Once the subversion software has been installed (see previous post) it is not time to move at least one of my existing repositories to the new environment to test my processes.
First, we take a Backup…
The process I have decided on is a SVN Dump / Load Migration. Since I am the only user on the repository, I will not have an issue with intermittent updates into my repository, therefore, it should be straight forward…
On my Windows Server, I dump the repository using the svnadmin dump command.
…then we load the Data
But before we can load the data, we need to create a (new) target repository. My SVN Repo I am transferring is named LEGO and I want to keep the name:
sudo svnadmin create /srv/svn/lego sudo chown -R www-data:subversion lego sudo chmod -R g+rws lego
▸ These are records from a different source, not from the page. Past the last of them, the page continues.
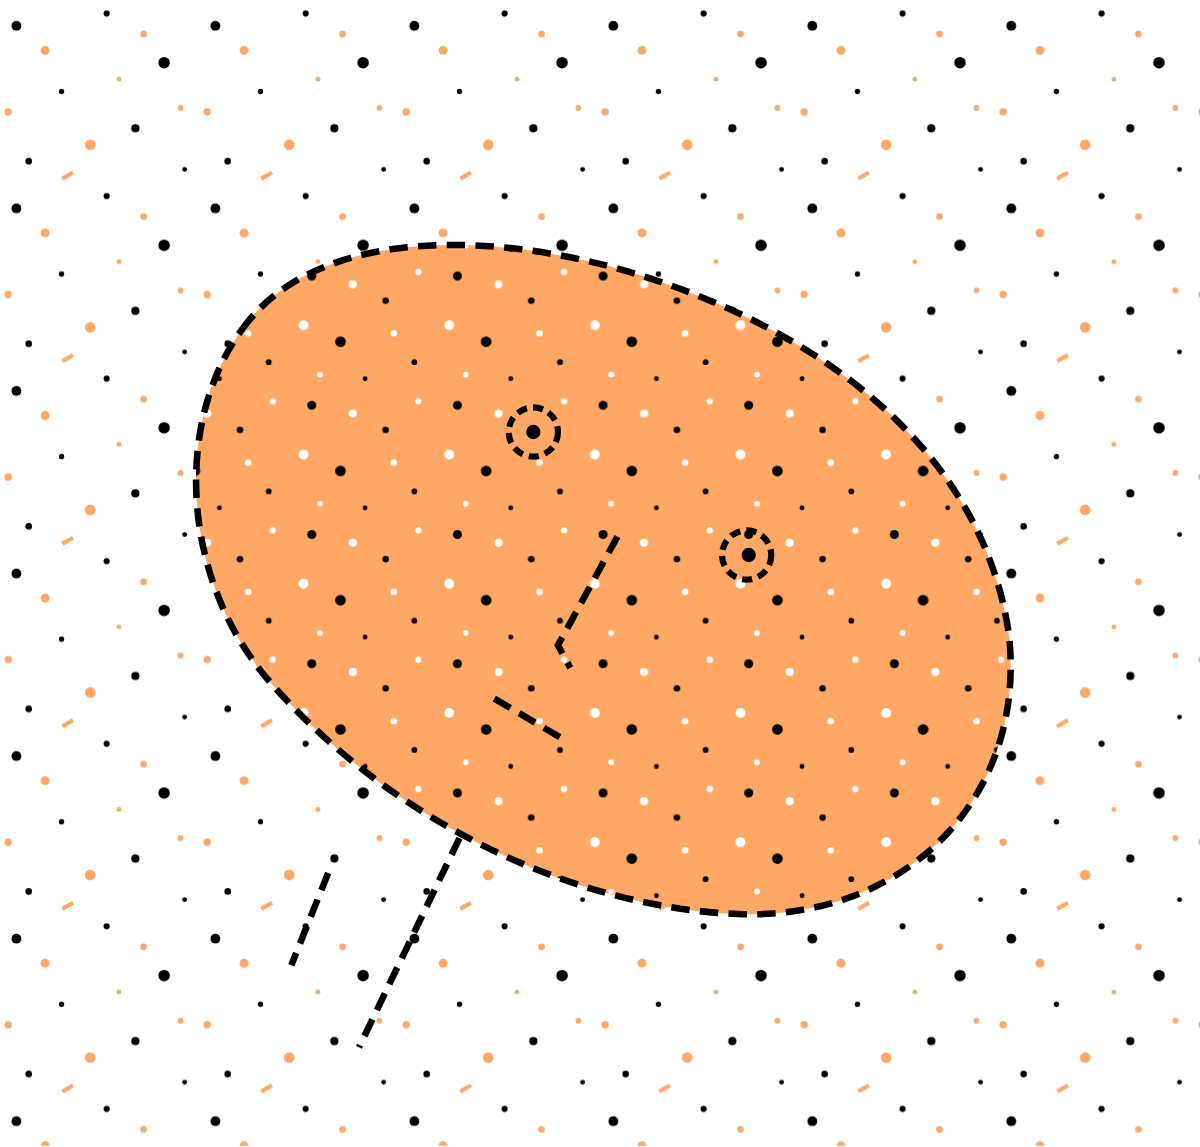
<!DOCTYPE html>
<html lang="en">
<head>
<meta charset="utf-8">
<title>Balloon Face</title>
<link rel="stylesheet" href="https://fonts.googleapis.com/css2?family=Inter&display=swap">
<style>
  :root {
    --paper: #ffffff;
    --ink: #000000;
    --balloon: #ffa866;
    --speck-warm: #ffa866;
    --speck-light: #ffffff;
  }
  html, body {
    margin: 0;
    padding: 0;
    width: 1200px;
    height: 1147px;
    overflow: hidden;
    background: var(--paper);
    font-family: "Inter", sans-serif;
  }
  .artboard { display: block; width: 1200px; height: 1147px; }
  .ink-dash { fill: none; stroke: var(--ink); stroke-width: 3.2; stroke-dasharray: 9 5; stroke-linecap: butt; }
  .ink-dash-fine { fill: none; stroke: var(--ink); stroke-width: 3; stroke-dasharray: 5 3; }
  .balloon-fill { fill: var(--balloon); }
  .speck-ink { fill: var(--ink); }
  .speck-warm { fill: var(--speck-warm); }
  .speck-light { fill: var(--speck-light); }
</style>
</head>
<body>
<svg class="artboard" viewBox="0 0 585 558" xmlns="http://www.w3.org/2000/svg" role="img" aria-label="Orange balloon with a simple face on a speckled background">
  <defs>
    <pattern id="sky-specks" width="97" height="89" patternUnits="userSpaceOnUse">
      <circle class="speck-ink" cx="8" cy="12" r="2.4"/>
      <circle class="speck-ink" cx="52" cy="6" r="1.5"/>
      <circle class="speck-ink" cx="80" cy="30" r="2.8"/>
      <circle class="speck-ink" cx="30" cy="44" r="1.3"/>
      <circle class="speck-ink" cx="66" cy="62" r="2"/>
      <circle class="speck-ink" cx="14" cy="78" r="1.6"/>
      <circle class="speck-ink" cx="90" cy="82" r="1.2"/>
      <circle class="speck-warm" cx="22" cy="24" r="2.2"/>
      <circle class="speck-warm" cx="70" cy="16" r="1.6"/>
      <circle class="speck-warm" cx="44" cy="70" r="2.6"/>
      <circle class="speck-warm" cx="88" cy="52" r="1.4"/>
      <circle class="speck-warm" cx="4" cy="54" r="1.8"/>
      <circle class="speck-warm" cx="58" cy="38" r="1.2"/>
      <rect class="speck-warm" x="30" y="84" width="6" height="2" transform="rotate(-30 33 85)"/>
    </pattern>
    <pattern id="balloon-specks" width="71" height="63" patternUnits="userSpaceOnUse">
      <circle class="speck-ink" cx="10" cy="8" r="2.2"/>
      <circle class="speck-ink" cx="46" cy="20" r="1.6"/>
      <circle class="speck-ink" cx="24" cy="40" r="2.6"/>
      <circle class="speck-ink" cx="60" cy="50" r="1.4"/>
      <circle class="speck-ink" cx="36" cy="58" r="1.2"/>
      <circle class="speck-light" cx="30" cy="12" r="2"/>
      <circle class="speck-light" cx="62" cy="6" r="1.5"/>
      <circle class="speck-light" cx="6" cy="32" r="2.4"/>
      <circle class="speck-light" cx="50" cy="36" r="1.6"/>
      <circle class="speck-light" cx="14" cy="56" r="1.4"/>
    </pattern>
    <clipPath id="balloon-shape">
      <path id="balloon-outline" d="M118 160 C150 115 225 110 300 130 C400 158 480 220 492 310 C500 390 440 448 360 445 C280 442 190 400 130 330 C88 280 85 205 118 160 Z"/>
    </clipPath>
  </defs>

  <rect width="585" height="558" fill="url(#sky-specks)"/>

  <g class="balloon">
    <use href="#balloon-outline" class="balloon-fill"/>
    <rect width="585" height="558" fill="url(#balloon-specks)" clip-path="url(#balloon-shape)"/>
    <use href="#balloon-outline" class="ink-dash"/>
  </g>

  <g class="face">
    <circle class="ink-dash-fine" cx="260" cy="210" r="12" fill="var(--paper)"/>
    <circle class="speck-ink" cx="260" cy="210" r="3.5"/>
    <circle class="ink-dash-fine" cx="364" cy="270" r="12" fill="var(--paper)"/>
    <circle class="speck-ink" cx="365" cy="270" r="3.5"/>
    <path class="ink-dash" d="M301 261 L272 314 L278 325"/>
    <path class="ink-dash" d="M241 340 L275 360"/>
  </g>

  <g class="balloon-string">
    <path class="ink-dash" d="M224 408 L175 510"/>
    <path class="ink-dash" d="M160 425 L142 470"/>
  </g>
</svg>
</body>
</html>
This creates the new repository and adjusts the permissions.
To load the dump file, I first need to be able to access the QNAP location where it is stored. Which means I need a mount point if I don’t have one yet (e.g. a QNAP directory in /mnt) and I need to mount the network share (mind that on QNAP, it is a SAMBA share!).
sudo mount -t cifs -o username=[myuser],password=[mypasswd] //[QNAPIP]/[QNAPShare] /mnt/QNAP
Now, that does the trick… and here comes (hopefully) my loading of information into Subversion.
sudo svnadmin load /srv/svn/lego < /mnt/QNAP/LEGO/LEGO.dump
Send it… and watch the load proceed!
Checking the Data is actually there…
But how can we tell it actually worked? Well – two ways: we can first look at the WebDAV Interface through the web browser.
Looks like my repository has finally made it to its new (test) location. Which is good. Now, I can rest assured that I can not only properly backup my data – I can also recover it. And I can recover it “cross-system”, from a Windows-based environment to a Linux-based environment.